Heinrich R., Stephani A.
Humboldt-University Berlin, Theoretical Biophysics Invalidenstrasse 42, D-10115 Berlin, Germany, E-mail: reinhart=heinrich@rz.hu-berlin.de
It is theoretically analyzed whether the structural design of cellular energy metabolism, in particular the design of glycolysis, may be explained by evolutionary optimization principles. Using kinetic and thermodynamic principles conclusions are derived concerning the stoichiometry of these pathways in states of high ATP production rate. In extensions to previous investigations [1] the concentrations of the adenine nucleotides are taken into account as variable quantities. This necessitates the consideration of an interaction of the ATP producing system with an external ATPase. A great variety of pathways is studied which differ in the number and the location of ATP consuming reactions, ATP producing reactions and reactions involving inorganic phosphate. The corresponding number of possible pathways may be calculated in an explicit manner as a function of the number of those reactions which do not couple to ATP or inorganic phosphate. The kinetics of the individual reactions are described by linear or bilinear functions of reactant concentrations and all rate equations are expressed in terms of equilibrium constants and characteristic times. The following results of the optimization are obtained: (i) The ATP production rate always increases if the ATP producing reactions are shifted as far as possible towards the end of system I; (ii) the optimal location of the ATP consuming reactions depend on the characteristic times of the participating reactions; (iii) some optimal stoichiometries show a close correspondance to contemporary standard glycolysis, that is, ATP consumption takes place in the upper part of the chain (hexokinase and phosphofructokinase) and ATP production in the lower part of the chain (phosphoglyceratekinase and pyruvatekinase); (iv) the optimal stoichiometry is characterized by a significant selective advantage; (v) the standard free energy profile of the pathway with an optimal stoichiometry differs significantly from the free energy profiles of nonoptimized pathways, vi) Genetic Algorithms are an efficient tool for the determination of the optimal reaction sequences, vii) flux control in optimized pathway differs significantly from that in nonoptimized pathways (for details see [2]).
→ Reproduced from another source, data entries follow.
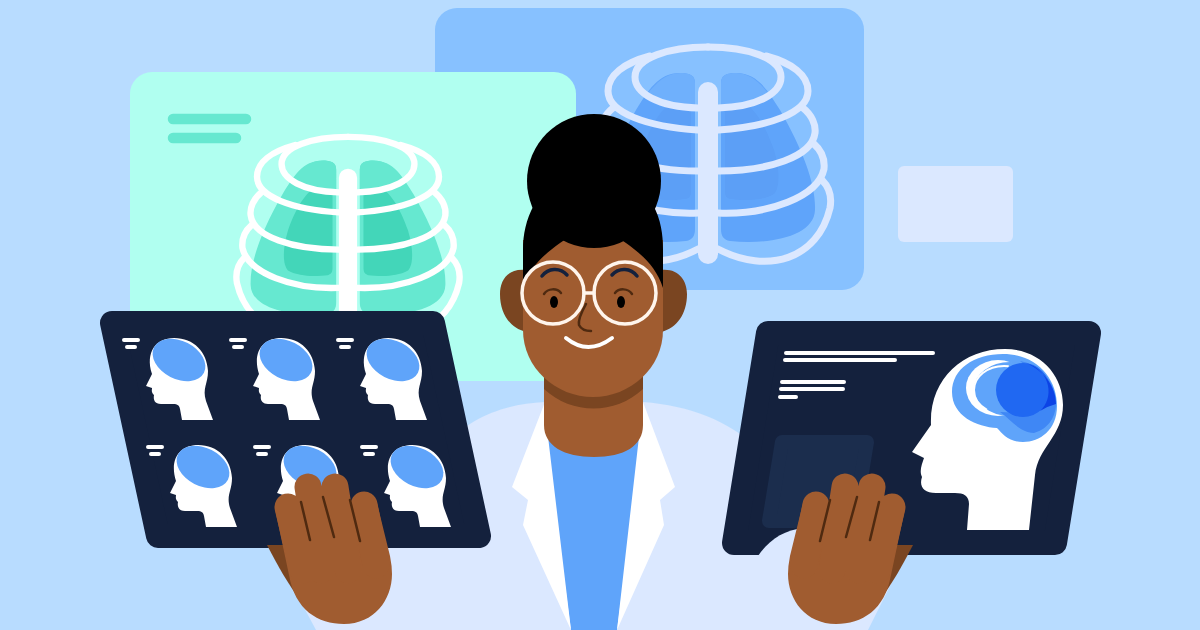
<!DOCTYPE html>
<html lang="en">
<head>
<meta charset="utf-8">
<title>Radiologist reviewing scans</title>
<style>
:root {
  --sky: #b8dcff;
  --panel-blue: #87c1ff;
  --panel-mint: #b0fff0;
  --mint: #66e8d0;
  --mint-deep: #43d6b9;
  --blue: #5fa4fa;
  --lavender: #dbe8ff;
  --navy: #14213d;
  --navy-soft: #1b2d4d;
  --skin: #a05c30;
  --skin-dark: #7a4521;
  --line-dark: #4f2a10;
  --hair: #000;
}
html, body { margin: 0; width: 1200px; height: 630px; overflow: hidden; background: var(--sky); }
svg { display: block; }
.ribs { fill: none; stroke: var(--bone); stroke-width: 7; stroke-linecap: round; }
.skin { fill: var(--skin); }
.skin-dark { fill: var(--skin-dark); }
.fingers { fill: none; stroke: var(--skin); stroke-width: 27; stroke-linecap: round; }
.creases { fill: none; stroke: var(--line-dark); stroke-width: 2.5; stroke-linecap: round; }
.labels { fill: none; stroke: #fff; stroke-width: 4; stroke-linecap: round; }
.tablet { fill: var(--navy); stroke: var(--navy); stroke-width: 24; stroke-linejoin: round; }
.xray-blue { --bone: var(--lavender); --lung: var(--blue); --lung-inner: #5c9ff6; --lung-top: #6fb0fc; }
.xray-mint { --bone: #fff; --lung: var(--mint); --lung-inner: var(--mint-deep); --lung-top: var(--mint); }
</style>
</head>
<body>
<svg width="1200" height="630" viewBox="0 0 1200 630" role="img" aria-label="Smiling doctor in a white coat holding two tablets with brain scans, chest X-rays behind her">
  <defs>
    <g id="lung">
      <path fill="var(--lung)" d="M13 38C13 30 19 28 28 28C50 28 60 46 72 65C95 105 108 140 107 165C106 192 60 200 22 196C15 195 13 190 13 184Z"/>
      <path fill="var(--lung-inner)" d="M17 62C17 54 24 54 32 56C46 60 58 82 66 105C72 125 72 142 66 149C52 157 32 155 22 154C18 153 17 150 17 146Z"/>
      <path fill="var(--lung-top)" d="M13 60V38C13 30 19 28 28 28C42 28 52 38 60 48C48 58 32 61 13 62Z"/>
    </g>
    <g id="rib-side" class="ribs">
      <path d="M0 2C40 2 73 13 73 32C73 48 50 62 10 63"/>
      <path d="M58 11C84 18 100 30 100 46C100 68 60 82 10 85"/>
      <path d="M95 63C104 70 108 80 107 88C104 112 60 126 10 126"/>
      <path d="M106 99C114 106 117 114 116 124C110 152 60 170 10 168"/>
      <path d="M114 135C122 143 124 152 122 163C110 214 60 230 10 204"/>
    </g>
    <g id="ribcage">
      <use href="#lung"/>
      <use href="#lung" transform="scale(-1 1)"/>
      <use href="#rib-side"/>
      <use href="#rib-side" transform="scale(-1 1)"/>
      <rect x="-10" y="37" width="20" height="182" rx="10" fill="var(--bone)"/>
    </g>
    <g id="head-scan">
      <path fill="#fff" d="M36 82L34 71C33 66 30 66 26 66H15C9 66 7 62 8 57C5 54 6 52 6 50L0 48L6 36C-1 14 10 0 28 0C48 0 61 14 62 33C62 46 56 50 60 63L67 82Z"/>
      <ellipse cx="33" cy="22" rx="28" ry="19" transform="rotate(27 33 22)" fill="var(--blue)"/>
      <path class="labels" d="M-22 2H-8M-19 9H-11"/>
    </g>
    <g id="hand">
      <path class="skin-dark" d="M267 545H286L300 600C288 584 278 566 267 545Z"/>
      <path class="skin" d="M275 509L289 575C295 610 318 624 344 624C374 624 392 600 392 574Q392 566 390 556L377 503L350 520H300Z"/>
      <path class="fingers" d="M288 507L303 570M308 487L321 570M335 487L348 570M364 505L376 565"/>
      <path class="creases" d="M301 502L310 540M323 497L334 537M350 500L360 541"/>
    </g>
  </defs>

  <rect width="1200" height="630" fill="var(--sky)"/>

  <g id="wall-panels">
    <rect x="435" y="8" width="429" height="282" rx="22" fill="var(--panel-blue)"/>
    <use href="#ribcage" x="708" y="45" class="xray-blue"/>
    <rect x="130" y="72" width="446" height="309" rx="22" fill="var(--panel-mint)"/>
    <path d="M173 119H246M173 138H236" stroke="var(--mint)" stroke-width="10.5" stroke-linecap="round"/>
    <use href="#ribcage" class="xray-mint" transform="translate(348 135) scale(.91)"/>
    <rect x="898" y="166" width="115" height="76" rx="6" fill="var(--lavender)"/>
  </g>

  <g id="coat">
    <path fill="var(--lavender)" d="M272 548L316 630H868L906 554L760 450C728 420 690 406 643 402H545C508 404 472 414 440 450Z"/>
    <path fill="var(--blue)" d="M543 420H645L617 630H571Z"/>
    <path fill="#fff" d="M545 402L512 487L528 500L523 525L571 630L547 428Z"/>
    <path fill="#fff" d="M643 402L675 487L660 500L664 525L617 630L640 428Z"/>
  </g>

  <g id="doctor-head">
    <path class="skin" d="M544 350H643V425C643 446 624 457 594 457C564 457 544 446 544 425Z"/>
    <path class="skin-dark" d="M544 350H643V389C615 415 572 415 544 389Z"/>
    <path class="skin-dark" d="M526 270C508 268 500 280 500 294C500 314 510 328 526 332ZM661 270C678 268 687 280 687 294C687 314 677 328 661 332Z"/>
    <path class="skin" d="M523 240H663V330C663 368 630 397 593 397C556 397 523 368 523 330Z"/>
    <circle cx="594" cy="181" r="67" fill="var(--hair)"/>
    <path fill="var(--hair)" d="M534 205C526 220 523 234 523 250V288C530 266 545 254 560 243Q579 231 593 215Q607 231 626 243C641 254 656 266 663 288V250C663 234 661 220 653 205Z"/>
    <path d="M542 276C548 268 560 267 567 275M612 275C619 267 631 268 637 276" fill="none" stroke="var(--navy)" stroke-width="3.5" stroke-linecap="round"/>
    <path d="M544 294C548 288 557 288 561 293M615 293C619 288 628 288 632 294" fill="none" stroke="var(--line-dark)" stroke-width="2.5" stroke-linecap="round"/>
    <ellipse cx="554" cy="302" rx="4" ry="6"/>
    <ellipse cx="621" cy="302" rx="4" ry="6"/>
    <path d="M586 304C581 313 578 320 579 325Q582 331 591 331" fill="none" stroke="var(--line-dark)" stroke-width="2.5" stroke-linecap="round"/>
    <g fill="none" stroke="#fff5ec" stroke-width="3.5" stroke-linecap="round">
      <circle cx="553" cy="293" r="31"/>
      <circle cx="625" cy="293" r="31"/>
      <path d="M584 293H594"/>
      <path d="M566 338Q588 356 612 338" stroke="#fff" stroke-width="4"/>
    </g>
  </g>

  <g id="left-tablet">
    <path class="tablet" d="M112 323H433L479 536H158Z"/>
    <use href="#head-scan" x="146" y="338"/>
    <use href="#head-scan" x="253" y="338"/>
    <use href="#head-scan" x="360" y="338"/>
    <use href="#head-scan" x="170" y="445"/>
    <use href="#head-scan" x="277" y="445"/>
    <use href="#head-scan" x="384" y="445"/>
  </g>

  <g id="right-tablet">
    <path class="tablet" d="M768 333H1089L1055 543H734Z"/>
    <path class="labels" d="M786 353H933M785 360H895M782 382H844M781 389H843M780 397H796"/>
    <path fill="var(--navy-soft)" stroke="var(--navy-soft)" stroke-width="14" stroke-linejoin="round" d="M782 442H867L854 521H769Z"/>
    <path fill="#fff" d="M967 530L969 504C969 496 964 493 955 493H936C923 493 919 486 922 477C919 471 922 464 924 458L912 452L931 425C929 380 962 349 1005 349C1040 349 1063 375 1063 405C1063 436 1038 447 1035 475L1029 530Z"/>
    <path fill="var(--blue)" d="M952 392C952 369 974 354 1003 354C1036 354 1057 378 1057 406C1057 430 1040 442 1023 442C1008 442 1003 434 997 428C977 427 952 416 952 392Z"/>
    <ellipse cx="998" cy="388" rx="32" ry="28" fill="#fff"/>
    <ellipse cx="1010" cy="389" rx="36" ry="27" fill="var(--blue)"/>
    <path fill="#3f87f5" d="M1000 412C1012 420 1018 432 1034 433C1050 429 1057 414 1056 400C1053 376 1037 364 1020 361C1040 376 1040 404 1022 413Z"/>
    <ellipse cx="1004" cy="390" rx="30" ry="24" fill="none" stroke="#fff" stroke-width="2" stroke-dasharray="72 100" stroke-dashoffset="-60"/>
    <circle cx="1023" cy="390" r="27" fill="#2068f2"/>
    <path fill="#0c43e6" d="M1026 363C1044 371 1056 386 1056 404Q1048 406 1040 411C1054 399 1052 371 1026 363Z"/>
    <path fill="var(--lavender)" d="M758 556C768 541 783 530 804 528L812 556Z"/>
  </g>

  <use href="#hand"/>
  <use href="#hand" transform="translate(1180 0) scale(-1 1)"/>
</svg>
</body>
</html>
  1. R. Heinrich, F. Montero, E. Klipp, T. G. Waddell, and E. MelŠ¹ndez - Hevia (1997) Theoretical Approaches to the Evolutionary Optimization of Glycolysis; Thermodynamic and Kinetic Constraints, Eur. J. Biochem., 243, 191-201.
  2. A. Stephani and R. Heinrich (1998) Kinetic and Thermodynamic Principles Determining the Structural Design of ATP Producing Systems, Bull Math.Biol., in press